Wednesday, August 5, 2009 - 2:50 PM

COS 79-5: Effect of species composition, warming and rainfall redistribution on soil CO2 efflux in oak savanna

Andrew D. Cartmill, Astrid Volder, Mark G. Tjoelker, Oana Popescu, and David D. Briske. Texas A&M University


We measured soil respiration rates to study effects of tree-grass interactions and climate change on root and soil microbial activity in southern oak savanna. Quercus stellata (post oak, deciduous) and Juniperus virginiana (juniper, evergreen) are the dominant C3 trees and Schizachyrium scoparium (little bluestem) the dominant C4 grass. Contrasting photosynthetic pathways and leaf habits of these species may strongly affect respiratory carbon efflux from soils in this system. In addition, climate warming and rainfall redistribution may differentially alter autotrophic and heterotrophic components of soil respiration. We warmed monoculture and tree-grass plots using infrared heaters (100 W m-2 from 1.5 m) and manipulated rainfall events to intensify summer drought and augment cool season rainfall compared to the long-term mean. Soil CO2 efflux was measured approximately every month from May 2005. Additionally, we used root and hyphae exclusion tubes to estimate the relative contribution of roots, microbes, and hyphae to soil respiration. Exclusion tubes were installed in June 2008 and data were collected on October 1, November 21, and January 22.

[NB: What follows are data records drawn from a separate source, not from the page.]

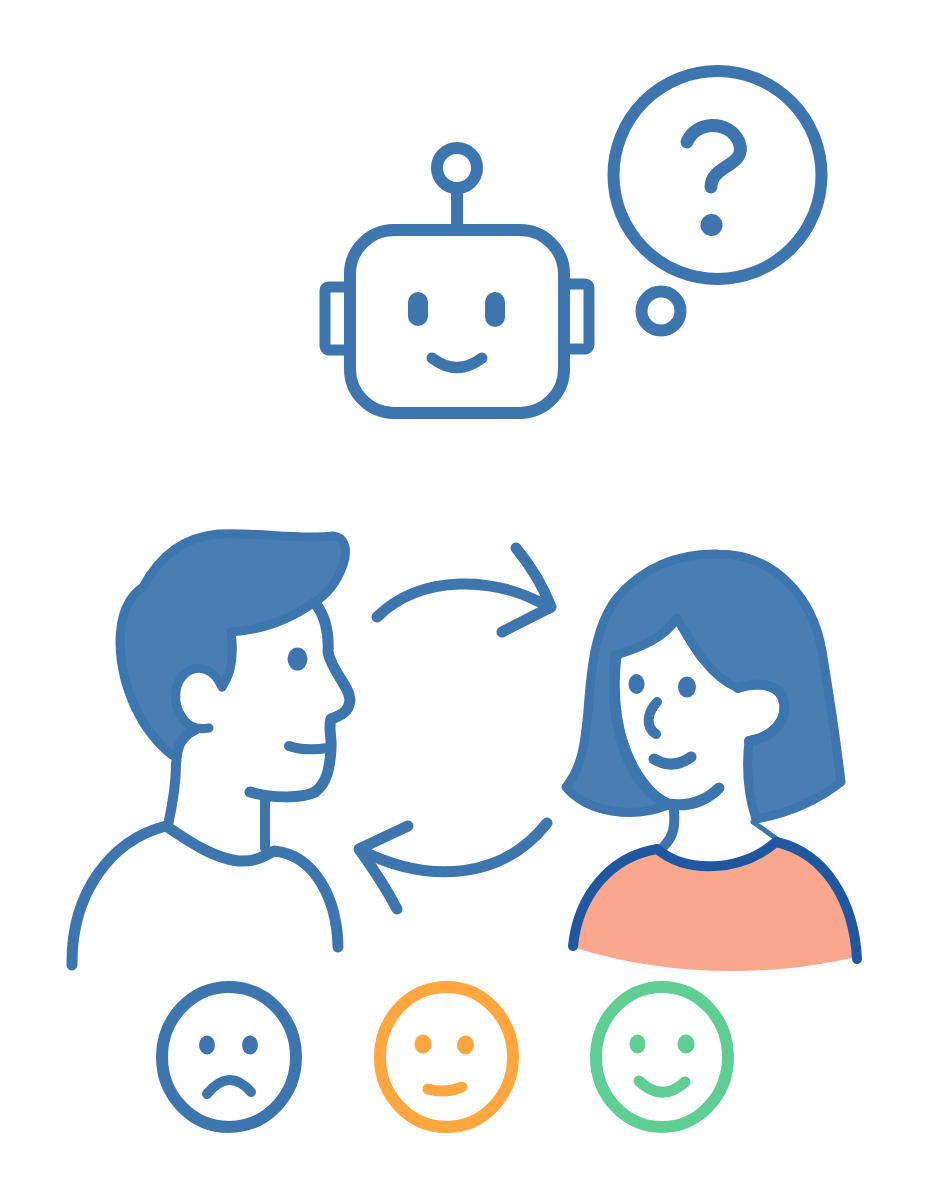
<!DOCTYPE html>
<html lang="en">
<head>
<meta charset="utf-8">
<title>Conversation and feedback illustration</title>
<style>
:root {
  --paper: #ffffff;
  --line: #3d76ae;
  --line-deep: #1f57a0;
  --hair: #4a7db3;
  --coral: #faa78d;
  --amber: #ffa63f;
  --green: #5fce95;
}
html, body { margin: 0; background: var(--paper); overflow: hidden; }
svg { display: block; width: 928px; height: 1200px; }
.stroke { fill: none; stroke: var(--line); stroke-width: 11; stroke-linecap: round; stroke-linejoin: round; }
.hair { fill: var(--hair); stroke: var(--line); stroke-width: 9; stroke-linejoin: round; }
.dot { fill: var(--line); }
.skin { fill: var(--paper); }
.sweater { fill: var(--coral); }
.sweater-line { stroke: var(--line-deep); stroke-width: 10; }
.mood { fill: none; stroke: currentColor; stroke-width: 12; stroke-linecap: round; stroke-linejoin: round; }
.mood .eye { fill: currentColor; stroke: none; }
.sad { color: var(--line); }
.neutral { color: var(--amber); }
.happy { color: var(--green); }
</style>
</head>
<body>
<svg viewBox="0 0 928 1200" role="img" aria-label="A puzzled robot above two people in conversation, with sad, neutral and happy faces below">

  <g id="robot">
    <circle class="stroke" cx="457" cy="168" r="20" style="stroke-width:12"/>
    <path class="stroke" d="M457 192V228" style="stroke-width:12;stroke-linecap:butt"/>
    <path class="stroke" d="M349 287H329Q325 287 325 291V345Q325 350 330 350H349"/>
    <path class="stroke" d="M565 284H584Q589 284 589 289V344Q589 349 584 349H565"/>
    <rect class="stroke" x="350" y="230" width="214" height="183" rx="44" style="stroke-width:12"/>
    <rect class="dot" x="408" y="292" width="20" height="34" rx="10"/>
    <rect class="dot" x="485" y="292" width="20" height="35" rx="10"/>
    <path class="stroke" d="M432 358Q457 377 482 358"/>
  </g>

  <g id="thought-bubble">
    <ellipse class="stroke" cx="717.500" cy="175" rx="104" ry="104" style="stroke-width:12"/>
    <circle class="stroke" cx="661" cy="311" r="19.500" style="stroke-width:12"/>
    <path class="stroke" d="M687 142C695 121 729 119 739 142C748 167 711 164 711 187" style="stroke-width:13"/>
    <circle class="dot" cx="711.500" cy="225" r="11"/>
  </g>

  <g id="exchange-arrows" class="stroke">
    <path d="M377 617C421 574 496 575 550 608"/>
    <path d="M516 548C530 565 543 586 551 607L502 632"/>
    <path d="M547 823C503 879 430 885 360 850"/>
    <path d="M408 826L359 849C372 867 386 888 397 909"/>
  </g>

  <g id="man">
    <path class="hair" d="M172 755C144 733 121 691 120 643C120 615 128 597 143 587C160 555 186 537 218 534C260 532 296 540 333 536C346 537 348 551 343 565C337 582 327 595 313 603C289 620 261 630 231 632C234 653 232 673 222 687C215 681 213 673 203 670C187 667 175 679 176 697C178 714 185 724 195 729C183 734 179 744 176 755Z"/>
    <path class="skin" d="M222 687C211 667 197 666 187 673C174 682 174 705 182 717C188 727 197 730 211 728Z"/>
    <path class="stroke" d="M222 687C214 668 198 664 186 673C173 683 173 705 182 717C188 727 198 730 209 728" style="stroke-width:9"/>
    <path class="stroke" d="M195 730C180 737 177 748 176 764C176 787 172 807 168 825" style="stroke-width:10"/>
    <path class="stroke" d="M316 604C327 619 329 635 328 652C332 672 349 685 350 700C349 713 339 716 331 719C328 728 332 737 331 748C330 768 327 783 315 792C301 799 271 798 250 792"/>
    <path class="stroke" d="M289 746C300 750 314 750 328 748" style="stroke-width:10"/>
    <ellipse class="dot" cx="297.500" cy="659" rx="10" ry="11.500"/>
    <path class="stroke" d="M265 800V848" style="stroke-width:10"/>
    <path class="stroke" d="M72 965C71 893 111 840 166 826C194 845 215 858 238 861C254 862 263 857 274 851C315 855 337 899 338 947"/>
  </g>

  <g id="woman">
    <path class="hair" d="M718 554C776 554 813 599 822 651C829 693 836 740 841 782C818 800 790 813 756 819C748 795 746 767 749 741C774 736 786 719 784 703C781 685 760 681 738 688C711 677 693 647 677 618C665 637 643 647 616 655C608 712 625 777 668 805C633 819 588 813 566 787C583 766 585 741 588 711C591 669 595 626 617 598C641 569 676 553 718 554Z"/>
    <path class="stroke" d="M616 655C608 725 629 786 668 804C688 807 705 802 719 788"/>
    <path class="stroke" d="M738 688C762 680 782 686 784 703C787 723 771 738 749 741" style="stroke-width:10"/>
    <ellipse class="dot" cx="636.500" cy="684" rx="8" ry="10"/>
    <ellipse class="dot" cx="687" cy="687" rx="9" ry="10.500"/>
    <path class="stroke" d="M657 702C647 713 645 727 656 734" style="stroke-width:10"/>
    <path class="stroke" d="M654 759Q673 770 691 757"/>
    <path class="stroke" d="M674 811C675 826 674 836 664 846" style="stroke-width:10"/>
    <path class="stroke" d="M753 822L777 839" style="stroke-width:5"/>
    <path class="sweater" d="M573 947C577 899 608 857 657 849C686 873 741 873 776 843C828 853 852 906 856 957C767 978 661 976 573 947Z"/>
    <path class="stroke sweater-line" d="M573 946C578 897 609 857 657 849C687 874 741 872 776 842C826 853 854 902 857 959"/>
  </g>

  <g id="mood-scale">
    <g class="mood sad">
      <ellipse cx="229" cy="1057" rx="67" ry="70"/>
      <ellipse class="eye" cx="207" cy="1045" rx="8" ry="9.500"/>
      <ellipse class="eye" cx="250" cy="1045" rx="8" ry="9.500"/>
      <path d="M207 1094Q229 1067 251 1092" style="stroke-width:10"/>
    </g>
    <g class="mood neutral">
      <ellipse cx="446.500" cy="1057" rx="66.500" ry="70"/>
      <ellipse class="eye" cx="423" cy="1044" rx="8.500" ry="9.500"/>
      <ellipse class="eye" cx="465.500" cy="1045" rx="8.500" ry="9.500"/>
      <path d="M428 1089Q445 1094 462 1087" style="stroke-width:11"/>
    </g>
    <g class="mood happy">
      <ellipse cx="662" cy="1057" rx="66" ry="70"/>
      <ellipse class="eye" cx="637.500" cy="1044" rx="8" ry="9.500"/>
      <ellipse class="eye" cx="686" cy="1044" rx="8.500" ry="9.500"/>
      <path d="M639 1081Q662 1103 685 1082" style="stroke-width:11"/>
    </g>
  </g>
</svg>
</body>
</html>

Soil respiration was generally higher in plots populated with grass and lowest in oak monocultures. The warming treatment did not affect soil CO2 efflux on any date. Soil CO2 efflux was decreased by intensified summer drought and by increased spring rainfall. A targeted campaign to measure root length density (RLD, kmroot m-3 soil) and soil respiration before and after a summer rainfall event revealed a strong link between RLD and soil respiration in dry soils that disappeared following the rainfall event. This suggests that the relative contribution of roots and microbes to soil respiration fluctuates and that the microbial contribution increases with a sudden increase in soil water content. Exclusion of roots and hyphae from soil reduced soil respiration rates. Rainfall redistribution decreased the contribution of root and hyphae to soil respiration on October 1, when plots in the redistributed treatment were drier. Juniper monoculture plots had greater contribution of roots and hyphae in January compared to the other plots, and there were no treatment or species effects in November. Across all species mixtures and treatments, the relative contribution of roots and hyphae was 33% in October and November and 20% in January. Overall, these results suggest that soil CO2 efflux in oak savanna will respond more strongly to changes in species composition and related root length density than to direct effects of altered rainfall distribution or warming.